◆ The task ◆
When you reach the line containing "center; gap: 5px;" in the data below, begin returning lines exactly as written, and stop once the line containing "flex; gap: 8px;" has been returned.

◆ Data records ◆
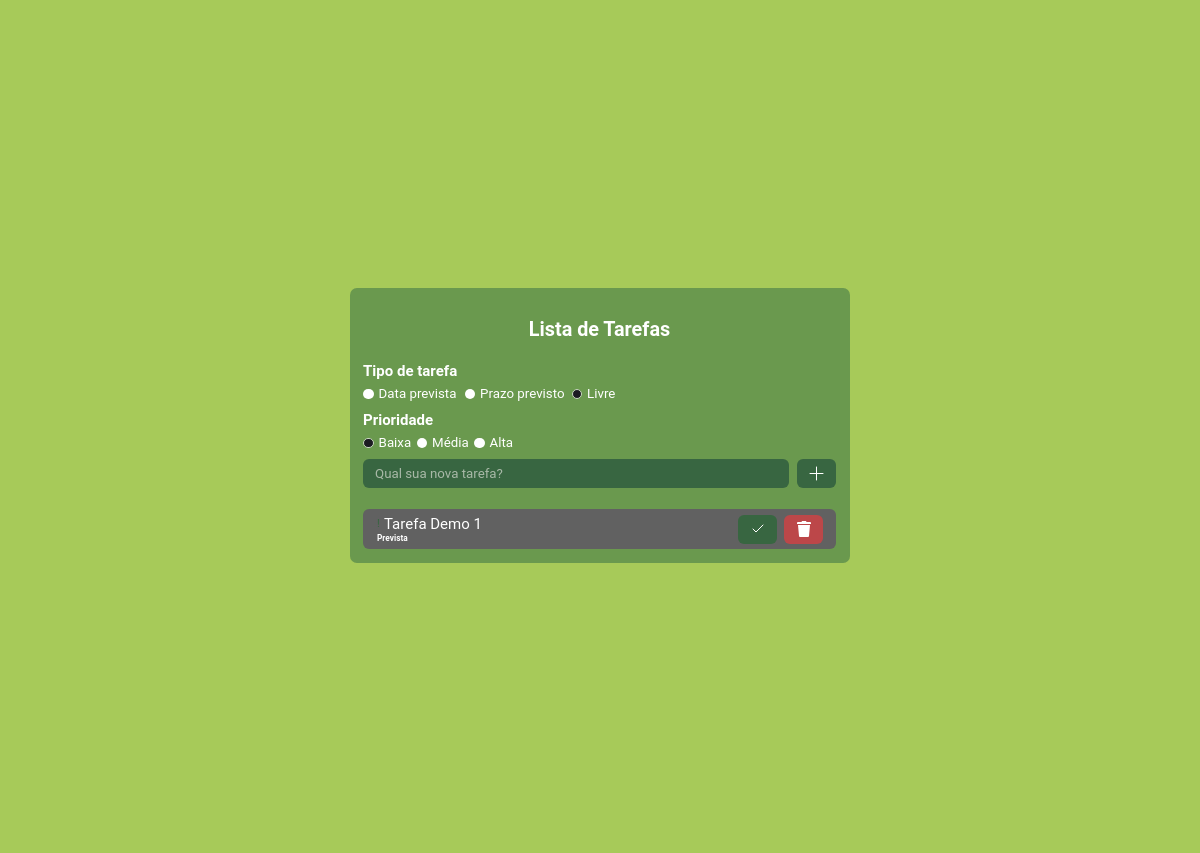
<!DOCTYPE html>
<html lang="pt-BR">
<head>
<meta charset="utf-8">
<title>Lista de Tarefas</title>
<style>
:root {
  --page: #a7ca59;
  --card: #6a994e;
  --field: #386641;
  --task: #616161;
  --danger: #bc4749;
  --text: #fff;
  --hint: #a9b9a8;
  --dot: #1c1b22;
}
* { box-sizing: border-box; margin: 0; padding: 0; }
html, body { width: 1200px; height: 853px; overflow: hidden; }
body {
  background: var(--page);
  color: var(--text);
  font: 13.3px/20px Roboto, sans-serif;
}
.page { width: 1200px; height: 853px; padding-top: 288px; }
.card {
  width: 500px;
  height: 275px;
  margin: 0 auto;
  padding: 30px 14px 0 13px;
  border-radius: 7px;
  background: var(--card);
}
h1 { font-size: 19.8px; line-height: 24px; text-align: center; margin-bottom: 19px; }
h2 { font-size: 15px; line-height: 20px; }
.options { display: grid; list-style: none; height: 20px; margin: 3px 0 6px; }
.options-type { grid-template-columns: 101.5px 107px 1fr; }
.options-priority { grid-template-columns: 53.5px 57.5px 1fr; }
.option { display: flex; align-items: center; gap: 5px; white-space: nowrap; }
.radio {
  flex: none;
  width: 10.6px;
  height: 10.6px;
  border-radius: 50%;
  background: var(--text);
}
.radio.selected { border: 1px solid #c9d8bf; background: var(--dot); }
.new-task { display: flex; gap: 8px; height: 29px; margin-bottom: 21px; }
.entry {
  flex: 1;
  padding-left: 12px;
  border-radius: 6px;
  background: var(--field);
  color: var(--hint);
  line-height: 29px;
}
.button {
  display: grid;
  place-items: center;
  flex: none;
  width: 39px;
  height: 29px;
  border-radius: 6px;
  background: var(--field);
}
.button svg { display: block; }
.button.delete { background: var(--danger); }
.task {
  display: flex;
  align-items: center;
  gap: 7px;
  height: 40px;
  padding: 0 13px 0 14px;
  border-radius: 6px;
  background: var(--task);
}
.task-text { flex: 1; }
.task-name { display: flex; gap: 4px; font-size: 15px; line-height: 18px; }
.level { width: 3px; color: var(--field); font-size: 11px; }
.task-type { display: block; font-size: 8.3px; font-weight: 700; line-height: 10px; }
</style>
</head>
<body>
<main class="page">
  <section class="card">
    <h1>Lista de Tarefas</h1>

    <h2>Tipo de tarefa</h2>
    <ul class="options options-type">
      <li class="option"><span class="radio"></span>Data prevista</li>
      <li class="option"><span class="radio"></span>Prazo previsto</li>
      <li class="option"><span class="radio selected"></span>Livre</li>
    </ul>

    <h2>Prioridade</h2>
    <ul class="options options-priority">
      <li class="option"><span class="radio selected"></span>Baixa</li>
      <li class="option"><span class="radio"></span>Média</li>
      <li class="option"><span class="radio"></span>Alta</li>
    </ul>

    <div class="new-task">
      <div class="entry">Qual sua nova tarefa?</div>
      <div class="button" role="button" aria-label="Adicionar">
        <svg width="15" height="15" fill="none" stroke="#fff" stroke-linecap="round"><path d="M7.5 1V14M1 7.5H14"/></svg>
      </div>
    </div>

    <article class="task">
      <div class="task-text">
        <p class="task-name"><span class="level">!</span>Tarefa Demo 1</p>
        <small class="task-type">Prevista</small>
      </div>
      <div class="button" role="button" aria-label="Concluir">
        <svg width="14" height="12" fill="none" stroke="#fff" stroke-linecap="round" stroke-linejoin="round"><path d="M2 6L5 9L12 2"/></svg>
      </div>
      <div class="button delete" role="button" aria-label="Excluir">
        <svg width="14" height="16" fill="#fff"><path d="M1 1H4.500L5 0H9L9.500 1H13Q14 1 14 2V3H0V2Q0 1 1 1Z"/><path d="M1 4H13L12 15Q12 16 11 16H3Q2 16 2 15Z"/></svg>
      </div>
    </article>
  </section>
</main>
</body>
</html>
* * *
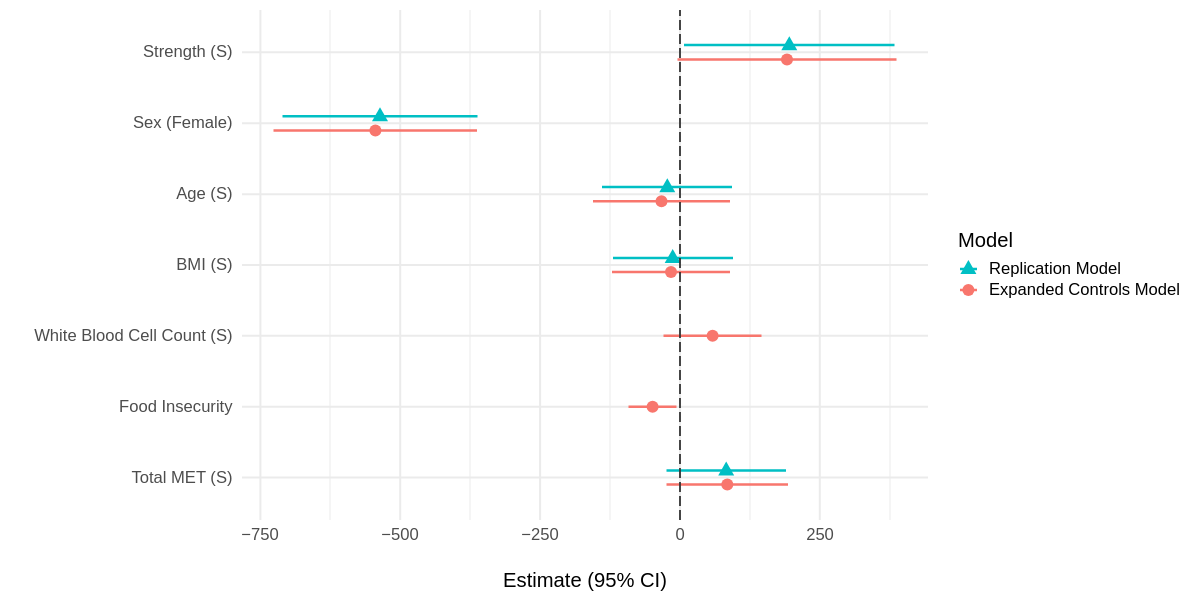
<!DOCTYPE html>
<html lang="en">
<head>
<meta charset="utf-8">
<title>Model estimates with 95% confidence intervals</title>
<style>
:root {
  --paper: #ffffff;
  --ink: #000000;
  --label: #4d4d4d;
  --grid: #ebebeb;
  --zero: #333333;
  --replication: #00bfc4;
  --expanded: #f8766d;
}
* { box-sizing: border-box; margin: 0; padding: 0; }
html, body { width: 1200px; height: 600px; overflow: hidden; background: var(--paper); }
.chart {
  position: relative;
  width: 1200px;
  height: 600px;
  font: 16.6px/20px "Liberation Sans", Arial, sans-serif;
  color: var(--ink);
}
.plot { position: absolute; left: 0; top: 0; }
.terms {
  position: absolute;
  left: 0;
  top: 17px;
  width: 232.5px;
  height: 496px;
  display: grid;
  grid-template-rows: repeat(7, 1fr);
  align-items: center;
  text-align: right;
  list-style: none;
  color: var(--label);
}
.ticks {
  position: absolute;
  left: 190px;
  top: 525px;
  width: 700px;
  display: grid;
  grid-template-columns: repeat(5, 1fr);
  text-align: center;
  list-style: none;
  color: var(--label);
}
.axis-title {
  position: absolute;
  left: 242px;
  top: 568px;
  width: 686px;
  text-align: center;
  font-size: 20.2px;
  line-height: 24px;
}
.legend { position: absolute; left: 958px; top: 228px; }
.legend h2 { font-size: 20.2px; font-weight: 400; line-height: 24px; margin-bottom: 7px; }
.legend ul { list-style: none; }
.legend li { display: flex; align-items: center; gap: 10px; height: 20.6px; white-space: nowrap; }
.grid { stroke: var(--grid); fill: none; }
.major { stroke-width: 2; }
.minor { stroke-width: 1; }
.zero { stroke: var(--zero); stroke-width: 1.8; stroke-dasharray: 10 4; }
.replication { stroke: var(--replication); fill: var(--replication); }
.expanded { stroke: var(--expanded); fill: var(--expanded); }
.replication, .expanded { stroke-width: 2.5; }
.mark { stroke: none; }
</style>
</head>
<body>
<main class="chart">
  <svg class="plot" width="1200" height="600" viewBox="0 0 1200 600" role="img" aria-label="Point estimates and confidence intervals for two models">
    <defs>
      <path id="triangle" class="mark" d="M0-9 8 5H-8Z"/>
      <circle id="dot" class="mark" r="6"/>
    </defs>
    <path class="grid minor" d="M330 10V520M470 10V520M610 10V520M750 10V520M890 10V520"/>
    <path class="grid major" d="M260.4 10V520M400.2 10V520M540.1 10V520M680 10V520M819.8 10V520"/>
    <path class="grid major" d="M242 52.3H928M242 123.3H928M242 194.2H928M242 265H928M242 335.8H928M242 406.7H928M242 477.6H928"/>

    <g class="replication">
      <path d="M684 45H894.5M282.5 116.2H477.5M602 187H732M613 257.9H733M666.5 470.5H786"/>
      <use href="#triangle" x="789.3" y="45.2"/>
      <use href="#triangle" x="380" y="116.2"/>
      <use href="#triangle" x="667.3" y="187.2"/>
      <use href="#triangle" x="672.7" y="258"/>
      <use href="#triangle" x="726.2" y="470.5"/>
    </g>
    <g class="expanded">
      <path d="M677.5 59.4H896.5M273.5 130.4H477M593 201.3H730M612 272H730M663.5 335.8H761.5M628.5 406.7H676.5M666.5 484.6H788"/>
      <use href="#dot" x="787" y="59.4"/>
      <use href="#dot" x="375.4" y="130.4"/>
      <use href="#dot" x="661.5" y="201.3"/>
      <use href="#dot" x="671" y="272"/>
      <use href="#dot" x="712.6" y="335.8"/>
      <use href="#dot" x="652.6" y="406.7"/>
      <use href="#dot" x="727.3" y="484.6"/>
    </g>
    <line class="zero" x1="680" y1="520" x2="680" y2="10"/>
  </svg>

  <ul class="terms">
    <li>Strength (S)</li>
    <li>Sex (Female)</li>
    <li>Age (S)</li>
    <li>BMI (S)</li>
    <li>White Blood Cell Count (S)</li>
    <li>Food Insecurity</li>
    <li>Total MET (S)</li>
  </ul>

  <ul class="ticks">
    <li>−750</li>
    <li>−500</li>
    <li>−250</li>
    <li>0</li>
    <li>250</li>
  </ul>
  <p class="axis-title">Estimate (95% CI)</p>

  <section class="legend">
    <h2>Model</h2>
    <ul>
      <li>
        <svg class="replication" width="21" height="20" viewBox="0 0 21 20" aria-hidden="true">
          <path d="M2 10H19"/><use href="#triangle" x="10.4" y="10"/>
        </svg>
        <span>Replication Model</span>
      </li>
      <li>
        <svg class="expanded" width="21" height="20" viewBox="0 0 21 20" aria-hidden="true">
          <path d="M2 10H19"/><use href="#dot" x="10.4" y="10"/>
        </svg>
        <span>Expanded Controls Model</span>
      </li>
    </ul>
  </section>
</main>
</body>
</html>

◆ Exercise answer ◆
.option { display: flex; align-items: center; gap: 5px; white-space: nowrap; }
.radio {
  flex: none;
  width: 10.6px;
  height: 10.6px;
  border-radius: 50%;
  background: var(--text);
}
.radio.selected { border: 1px solid #c9d8bf; background: var(--dot); }
.new-task { display: flex; gap: 8px; height: 29px; margin-bottom: 21px; }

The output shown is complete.